That we seek
When we give in to our
Death drive
And end things we’ve begun.

But then,
There is also
Some quiet motif
That there are those who
Stubbornly
Hold fast to the light,
And to the creation
Of beautiful things.

Shaking hands in white shirts,
Their
Obstinate fingers lacing quietly
Over the mouth of history,
Bidding it be silent
A moment,
Men promised a nation
Half punch drunk from too much
War and solitude
A morning of peace.
And perhaps it is merely
Shadows performing their macabre dance
Like peace usually is–
Perhaps it is a dream.
But in its unobtrusive hope
Let it be;
It is a good dream.

© K Paige Medina 9/27/2016

The Breach

I fell asleep in no-man’s-land,
With flower petals in my hand.
Above my head an orange sky
Blows angels’ flight paths all awry.
We fell in love like dreamers do,
with sound and fury and ado.
We pinned ourselves to each other’s breast
And let the world do the rest.
We held our hands with spiky smiles—
Secrets, intrigue, lovers’ wiles—
Our paths were bound to wander down
Into each wasted bitter town,
And crest again those wanton shores,
And leave us always wanting more.
Alone I sleep, till some long hour
When I’ll restore this broken flower
Once more to that dear breach I sought
To lose once more the battles fought.

© K Paige Medina 9/5/2016

The Clock Breaks

Clocks are very lonesome things, as
their tireless ticking shows;
what other thing holds time itself
in regimented rows?
Its hands are stiff and even,
its face is round yet sallow,
its purpose simple yet mundane,
its love broken and fallow.
And yet it keeps on ticking,
marching out to dust the time
in metrical perfection–
its sisyphean rhyme.

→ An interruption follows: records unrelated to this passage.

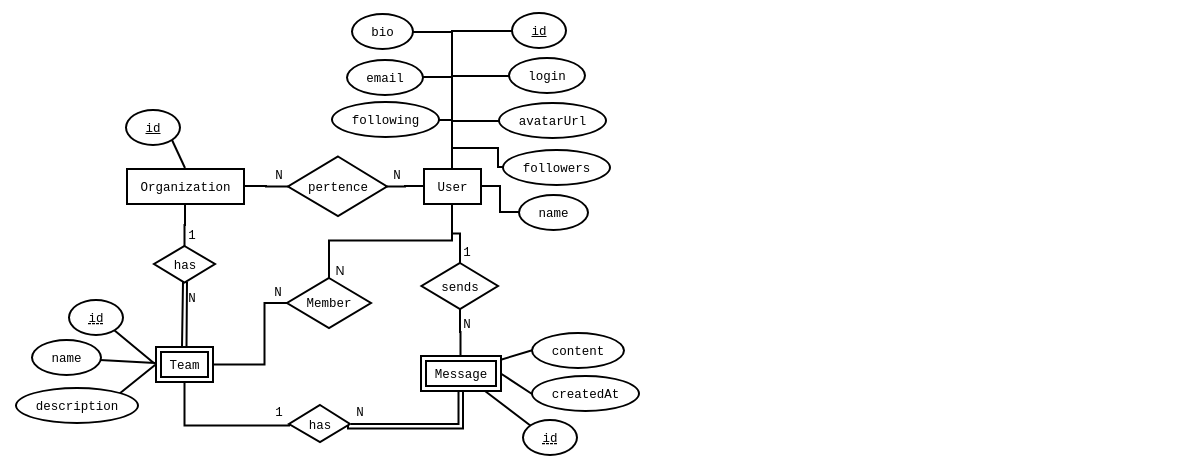
<!DOCTYPE html>
<html lang="en">
<head>
<meta charset="utf-8">
<title>Entity relationship diagram</title>
<style>
:root { --ink: #000; --paper: #fff; }
* { box-sizing: border-box; }
body { margin: 0; background: var(--paper); }
.diagram {
  position: relative; width: 1200px; height: 467px; overflow: hidden;
  background: var(--paper); color: var(--ink);
  font: 12.5px/15px "Liberation Mono", monospace;
}
.connectors { position: absolute; left: 0; top: 0; fill: none; stroke: var(--ink); stroke-width: 2; }
.relationships { fill: var(--paper); }
.node {
  position: absolute; left: var(--x); top: var(--y); width: var(--w); height: 37px;
  display: flex; align-items: center; justify-content: center;
  padding-top: 4px; white-space: nowrap;
}
.entity, .attribute { border: 2px solid var(--ink); background: var(--paper); }
.attribute { border-radius: 50%; }
.weak { outline: 2px solid var(--ink); outline-offset: -7px; }
.key span { text-decoration: underline; }
.partial span { text-decoration: underline dashed; }
.cardinality { position: absolute; left: var(--x); top: var(--y); width: 16px; text-align: center; }
.sans { font-family: "Liberation Sans", sans-serif; }
</style>
</head>
<body>
<main class="diagram">
  <svg class="connectors" width="1200" height="467" viewBox="0 0 1200 467" aria-hidden="true">
    <g class="attribute-lines">
      <path d="M413 32H452M452 31H512M423 77H452M452 76H509M438 120H452M452 121H499"/>
      <path d="M452 30V168M452 148H498V167H503"/>
      <path d="M481 186H500V212H519"/>
      <path d="M172 140L185 168"/>
      <path d="M114 330L155 364M100 360L155 363M119 394L155 365"/>
      <path d="M500 360L533 350M500 373L532 394M485 391L531 426"/>
    </g>
    <g class="relationship-lines">
      <path d="M244 186H266V186.5H288M387 186.5H405V186H424"/>
      <path d="M185 204V225H184.5V246"/>
      <path d="M183 282L182 347M187 282L186.5 347"/>
      <path d="M452 204V240.5H329V278"/>
      <path d="M452 233.5H460V263"/>
      <path d="M287 303H264.5V364.5H213"/>
      <path d="M460 309V332H460.5V356"/>
      <path d="M184.5 382V425.5H290"/>
      <path d="M351 424H458.5V391M348 424V428.5H463V391"/>
    </g>
    <g class="relationships">
      <polygon points="338,156.5 387,186.5 338,216 288,186.5"/>
      <polygon points="184.5,246 215,264 184.5,282.5 154,264"/>
      <polygon points="329,278 371,303 329,328 287,303"/>
      <polygon points="460,263 498,286 460,309 421.5,286"/>
      <polygon points="320,405 350,424 320,442 289,424"/>
    </g>
  </svg>

  <div class="node entity" style="--x:126px;--y:168px;--w:119px">Organization</div>
  <div class="node entity" style="--x:423px;--y:168px;--w:59px">User</div>
  <div class="node entity weak" style="--x:155px;--y:346px;--w:59px">Team</div>
  <div class="node entity weak" style="--x:420px;--y:355px;--w:82px">Message</div>

  <div class="node" style="--x:288px;--y:168px;--w:100px">pertence</div>
  <div class="node" style="--x:154px;--y:246px;--w:62px">has</div>
  <div class="node" style="--x:287px;--y:284px;--w:84px">Member</div>
  <div class="node" style="--x:421px;--y:268px;--w:78px">sends</div>
  <div class="node" style="--x:289px;--y:406px;--w:62px">has</div>

  <div class="node attribute" style="--x:351px;--y:13px;--w:63px">bio</div>
  <div class="node attribute" style="--x:346px;--y:59px;--w:78px">email</div>
  <div class="node attribute" style="--x:331px;--y:101px;--w:109px">following</div>
  <div class="node attribute key" style="--x:511px;--y:12px;--w:56px"><span>id</span></div>
  <div class="node attribute" style="--x:508px;--y:57px;--w:78px">login</div>
  <div class="node attribute" style="--x:498px;--y:102px;--w:109px">avatarUrl</div>
  <div class="node attribute" style="--x:502px;--y:149px;--w:109px">followers</div>
  <div class="node attribute" style="--x:518px;--y:194px;--w:71px">name</div>

  <div class="node attribute key" style="--x:125px;--y:109px;--w:56px"><span>id</span></div>

  <div class="node attribute partial" style="--x:68px;--y:299px;--w:56px"><span>id</span></div>
  <div class="node attribute" style="--x:31px;--y:339px;--w:71px">name</div>
  <div class="node attribute" style="--x:15px;--y:387px;--w:124px">description</div>

  <div class="node attribute" style="--x:531px;--y:332px;--w:94px">content</div>
  <div class="node attribute" style="--x:531px;--y:375px;--w:109px">createdAt</div>
  <div class="node attribute partial" style="--x:522px;--y:419px;--w:56px"><span>id</span></div>

  <span class="cardinality" style="--x:271px;--y:169px">N</span>
  <span class="cardinality" style="--x:389px;--y:169px">N</span>
  <span class="cardinality" style="--x:184px;--y:229px">1</span>
  <span class="cardinality" style="--x:184px;--y:292px">N</span>
  <span class="cardinality sans" style="--x:332px;--y:264px">N</span>
  <span class="cardinality" style="--x:270px;--y:286px">N</span>
  <span class="cardinality" style="--x:459px;--y:246px">1</span>
  <span class="cardinality" style="--x:459px;--y:318px">N</span>
  <span class="cardinality" style="--x:271px;--y:406px">1</span>
  <span class="cardinality" style="--x:352px;--y:406px">N</span>
</main>
</body>
</html>
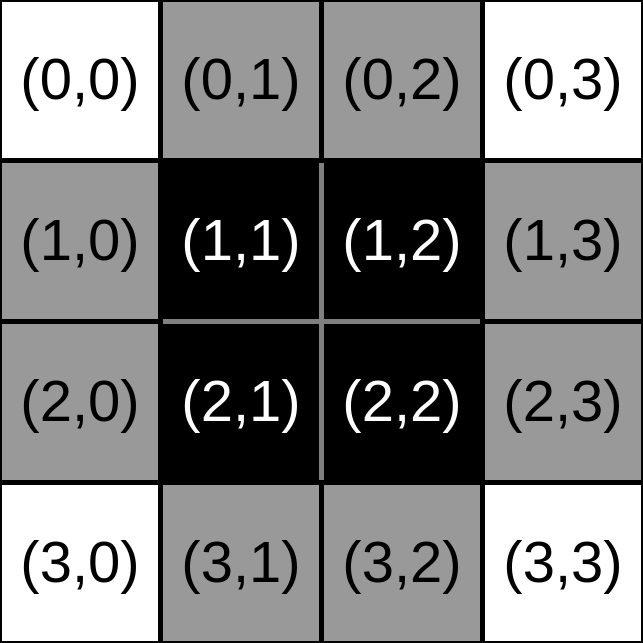
<!DOCTYPE html>
<html lang="en">
<head>
<meta charset="utf-8">
<title>4 by 4 index grid</title>
<style>
:root {
  --line: #000;
  --inner-line: #808080;
  --corner: #fff;
  --edge: #999;
  --centre: #000;
}
* { box-sizing: border-box; margin: 0; }
body { width: 643px; height: 643px; overflow: hidden; }
.matrix {
  display: grid;
  grid-template: repeat(4, 156px) / repeat(4, 156px);
  gap: 5px;
  padding: 2px;
  width: 643px;
  height: 643px;
  background: var(--line);
  color: #000;
  font: 58px/1 "Liberation Sans", Arial, sans-serif;
}
.cell {
  display: flex;
  align-items: center;
  justify-content: center;
  padding-bottom: 2px;
}
.corner { background: var(--corner); }
.edge { background: var(--edge); }
.core {
  grid-area: 2 / 2 / span 2 / span 2;
  display: grid;
  grid-template: repeat(2, 156px) / repeat(2, 156px);
  gap: 5px;
  background: var(--inner-line);
  color: #fff;
}
.core .cell { background: var(--centre); }
</style>
</head>
<body>
<main class="matrix">
  <div class="cell corner">(0,0)</div>
  <div class="cell edge">(0,1)</div>
  <div class="cell edge">(0,2)</div>
  <div class="cell corner">(0,3)</div>

  <div class="cell edge">(1,0)</div>
  <div class="core">
    <div class="cell">(1,1)</div>
    <div class="cell">(1,2)</div>
    <div class="cell">(2,1)</div>
    <div class="cell">(2,2)</div>
  </div>
  <div class="cell edge">(1,3)</div>

  <div class="cell edge">(2,0)</div>
  <div class="cell edge">(2,3)</div>

  <div class="cell corner">(3,0)</div>
  <div class="cell edge">(3,1)</div>
  <div class="cell edge">(3,2)</div>
  <div class="cell corner">(3,3)</div>
</main>
</body>
</html>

A clock does not ask questions
nor ponder why it moves
time from life to seconds,
as its ceaseless slicing proves.
A clock could never face
the senselessness of time
were it alive and breathing

imperfectly.